This option defines whether an animation will play in all 4 Viewports (enabled) if you open the 4-panel view or if the animation will only play in the active Viewport (disabled).
If enabled, the corresponding parameters will be updated continuously in the Attribute Manager while the animation is playing.
This can help to prevent viewport slow-down when working with complex scenes.
This option defines whether or not changes made to materials in the Material Manager - e.g., if when the color slider is moved - should be displayed continuously (option enabled) in the Viewport or after the mouse button is released (option disabled).
The settings in this menu were moved from the Viewport Configuration menu to this location for Cinema 4D S22. These had primarily been located in the Display and View menus. These are now program preferences that apply for all Viewports.
Defines the size of the axes as well as the Axis, Scale and Rotation Bands.
This refers to the selection of the Axis or Scale tool for visible Bands with which you can move along planes. These can also be hidden.
Use this value to define the size of the virtual rotation circle. This is the (thin) circle that is shown when the Rotation tool is selected to freely rotate the object (see also Rotate).
If the Rotation tool is selected, the red, blue and green circular bands will be displayed in the Viewport, which you can use to rotate the planes accordingly. These can also be hidden. If they are hidden, spherical handles will be displayed on the axes, which can then be used to rotate them.
If the Rotation tool is selected, the red, blue and green circular bands will be displayed in the Viewport, which you can use to rotate the planes accordingly. How wide these bands are can be defined here.
Here you can define if the points of the selected object should also be displayed when in Use Edge mode.
When in Use Point or Use Edge mode, polygon and spline points can be displayed. These settings define the size of the selected or unselected points separately.
When in Use Edge mode, object edges are displayed with the thickness defined here. This can be defined separately for selected and unselected edges.
Here you can define the thickness with which the splines will be displayed (is not supported by MacOS).
Defines the length of the polygon and vertex Normals.
By default, a small axis icon is displayed at the bottom left of the Viewport. You can display this in all for Viewports or not at all.
Axis Type defines which axis should be displayed: Object or World Axis. This serves orientation purposes, e.g., if the World Grid is turned off.
This defines the scale of the axis.
Axis Text defines if the axis name (X, Y or Z) should be displayed.
Here the grayscale gradient shown in the Viewport can be switched to a single-color surface.
Selected objects can be displayed with a colored outline (the thickness of which can be adjusted using the Outline Size setting). The Child objects of a selected object will be assigned a slightly thinner outline. This option enables or disables the display of these outlines.
Here you can define the thickness of the outline (and of this one: Object Highlighting).
If the Outlines option is disabled, the selected objects will be assigned a bounding box if this option is enabled.
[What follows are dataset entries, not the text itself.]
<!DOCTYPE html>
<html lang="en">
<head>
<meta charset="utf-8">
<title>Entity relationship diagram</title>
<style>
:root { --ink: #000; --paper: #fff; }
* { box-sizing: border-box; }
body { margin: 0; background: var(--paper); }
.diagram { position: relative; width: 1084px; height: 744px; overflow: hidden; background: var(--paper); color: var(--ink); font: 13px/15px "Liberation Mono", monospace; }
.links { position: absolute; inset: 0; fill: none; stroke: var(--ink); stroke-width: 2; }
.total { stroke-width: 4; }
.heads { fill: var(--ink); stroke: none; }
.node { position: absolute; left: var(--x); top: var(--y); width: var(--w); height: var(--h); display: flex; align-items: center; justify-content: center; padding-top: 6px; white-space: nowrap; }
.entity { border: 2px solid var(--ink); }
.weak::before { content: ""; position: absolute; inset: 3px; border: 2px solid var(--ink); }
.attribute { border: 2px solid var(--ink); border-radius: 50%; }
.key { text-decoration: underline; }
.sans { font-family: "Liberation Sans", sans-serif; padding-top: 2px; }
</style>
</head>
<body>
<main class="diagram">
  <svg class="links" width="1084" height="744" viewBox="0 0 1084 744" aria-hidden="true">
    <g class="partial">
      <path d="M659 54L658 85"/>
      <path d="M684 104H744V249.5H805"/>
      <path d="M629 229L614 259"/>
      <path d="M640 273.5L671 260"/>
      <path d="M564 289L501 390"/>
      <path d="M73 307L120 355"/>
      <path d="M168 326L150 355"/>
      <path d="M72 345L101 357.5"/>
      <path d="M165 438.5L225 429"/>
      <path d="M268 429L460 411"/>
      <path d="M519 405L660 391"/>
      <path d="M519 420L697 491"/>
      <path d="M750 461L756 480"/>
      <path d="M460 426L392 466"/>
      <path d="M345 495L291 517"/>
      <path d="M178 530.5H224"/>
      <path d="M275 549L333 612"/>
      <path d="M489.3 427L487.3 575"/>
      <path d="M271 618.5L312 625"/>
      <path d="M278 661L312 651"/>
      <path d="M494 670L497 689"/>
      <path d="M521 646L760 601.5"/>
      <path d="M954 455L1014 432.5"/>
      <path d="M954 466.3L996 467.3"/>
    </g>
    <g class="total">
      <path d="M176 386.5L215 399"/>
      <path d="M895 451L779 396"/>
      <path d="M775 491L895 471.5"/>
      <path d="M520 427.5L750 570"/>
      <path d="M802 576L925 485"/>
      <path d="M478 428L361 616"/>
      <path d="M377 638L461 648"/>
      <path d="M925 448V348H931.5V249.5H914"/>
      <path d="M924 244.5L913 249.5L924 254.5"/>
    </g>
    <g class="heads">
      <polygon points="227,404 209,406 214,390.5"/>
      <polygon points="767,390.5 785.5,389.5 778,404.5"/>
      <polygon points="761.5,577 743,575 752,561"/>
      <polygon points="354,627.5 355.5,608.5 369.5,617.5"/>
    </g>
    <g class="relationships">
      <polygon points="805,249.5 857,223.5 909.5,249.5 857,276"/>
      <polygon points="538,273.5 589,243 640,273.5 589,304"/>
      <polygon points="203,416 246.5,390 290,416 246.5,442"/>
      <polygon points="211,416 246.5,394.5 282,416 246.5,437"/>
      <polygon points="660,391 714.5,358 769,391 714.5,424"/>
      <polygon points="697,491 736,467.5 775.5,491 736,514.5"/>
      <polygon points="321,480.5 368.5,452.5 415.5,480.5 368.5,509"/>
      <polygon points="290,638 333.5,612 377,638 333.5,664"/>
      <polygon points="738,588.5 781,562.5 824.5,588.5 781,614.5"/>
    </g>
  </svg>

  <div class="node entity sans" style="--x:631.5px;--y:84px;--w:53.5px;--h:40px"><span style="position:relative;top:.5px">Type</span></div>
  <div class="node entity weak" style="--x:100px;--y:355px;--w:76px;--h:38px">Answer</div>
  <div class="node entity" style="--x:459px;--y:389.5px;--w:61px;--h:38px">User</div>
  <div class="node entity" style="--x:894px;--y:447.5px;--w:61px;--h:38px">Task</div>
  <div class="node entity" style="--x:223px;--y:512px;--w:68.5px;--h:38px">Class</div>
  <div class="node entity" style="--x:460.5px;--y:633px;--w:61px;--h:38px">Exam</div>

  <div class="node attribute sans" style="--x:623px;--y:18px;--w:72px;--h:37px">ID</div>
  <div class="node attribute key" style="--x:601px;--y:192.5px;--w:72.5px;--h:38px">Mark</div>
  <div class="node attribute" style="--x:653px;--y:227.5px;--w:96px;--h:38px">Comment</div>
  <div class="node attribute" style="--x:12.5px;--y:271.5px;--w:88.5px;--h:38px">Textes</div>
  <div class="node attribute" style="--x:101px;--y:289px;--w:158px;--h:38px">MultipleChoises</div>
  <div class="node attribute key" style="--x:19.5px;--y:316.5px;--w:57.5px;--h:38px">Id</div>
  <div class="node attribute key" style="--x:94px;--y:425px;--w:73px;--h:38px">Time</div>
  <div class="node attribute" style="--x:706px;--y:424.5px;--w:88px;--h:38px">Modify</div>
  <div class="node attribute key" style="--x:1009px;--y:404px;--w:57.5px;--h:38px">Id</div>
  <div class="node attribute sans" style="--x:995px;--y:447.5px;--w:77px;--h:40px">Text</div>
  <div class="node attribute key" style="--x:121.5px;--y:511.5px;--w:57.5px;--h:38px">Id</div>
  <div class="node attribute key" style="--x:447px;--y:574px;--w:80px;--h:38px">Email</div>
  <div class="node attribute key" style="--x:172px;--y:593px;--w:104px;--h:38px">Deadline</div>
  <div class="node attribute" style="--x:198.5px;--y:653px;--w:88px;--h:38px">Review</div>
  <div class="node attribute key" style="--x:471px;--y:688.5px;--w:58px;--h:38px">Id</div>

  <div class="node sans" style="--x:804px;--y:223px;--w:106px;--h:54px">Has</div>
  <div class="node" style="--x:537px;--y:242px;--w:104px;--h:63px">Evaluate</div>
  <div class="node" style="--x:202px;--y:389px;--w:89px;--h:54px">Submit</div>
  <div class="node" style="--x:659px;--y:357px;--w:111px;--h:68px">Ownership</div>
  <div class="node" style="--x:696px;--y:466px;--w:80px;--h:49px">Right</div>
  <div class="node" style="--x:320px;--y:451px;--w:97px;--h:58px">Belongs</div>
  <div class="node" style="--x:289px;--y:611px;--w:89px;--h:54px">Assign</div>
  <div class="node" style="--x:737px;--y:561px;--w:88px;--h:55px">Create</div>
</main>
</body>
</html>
If the Include Children option is enabled, bounding boxes will also be assigned to all Child objects.
Enable this option if a selected object should be displayed including its wireframe. If the Include Children option is enabled, this will also be done for all Child objects.
These values specify the ratio of a pixel’s on-screen width to its on-screen height. the monitor aspect for most monitors is 1:1.
However, some display media use a pixel ratio other than 1:1. This will lead to distortion unless the pixel ratio is adjusted accordingly.
For example, circles will appear to be ellipses. To calculate the pixel ratio manually, expand the editor window to fill the entire screen. Select the side view and create a cube. Measure the width and height of the cube with a ruler and enter the value into the value field.
Here the display of colors, shaders, etc can be turned on or off in the Viewport in consideration of the linear workflow.
In the following you will find information regarding Color Management.
Define the ICC hardware profile for your display hardware (most often a monitor) here. Everything that Cinema 4D displays on your monitor - Viewport, color selector, rendered images in the Picture Viewer, etc. - will be displayed using this color profile (the same settings can be found in the Image Color Profile settings when saving rendered images).
ICC profiles can be obtained from hardware manufacturers. These values can also be incorrect due to variations in the manufacturing process. If you want to make 100% sure you have the correct color profile you must calibrate the device yourself using the appropriate calibration device.
In most cases you will not have to modify these settings because your computer’s operating system will use its default monitor profile. However, this automatic calibration can be (or become) faulty. In such cases you can adjust the profile manually.
Clicking on the button at the right will make a selection menu available with the following options:
Cinema 4D will ignore the monitor’s color profile and use uncorrected RGB values for display.
This command does not save the monitor profile to the Preferences but loads them from the computer’s operating system each time the application is started.
Here you can manually load an ICC profile (if you have calibrated your monitor
you will be given an ICC color profile file that can be loaded here but which will normally be supplied by your operating system automatically). If an image or a video with an integrated profile is loaded here, this image or video will be used.
Saves the current ICC profile as a file.
The operating system’s current monitor profile will be read (when command is selected) and saved to the Preferences.
An sRGB profile (which should always be used if no other profile has been specified) or a Linear profile can be defined.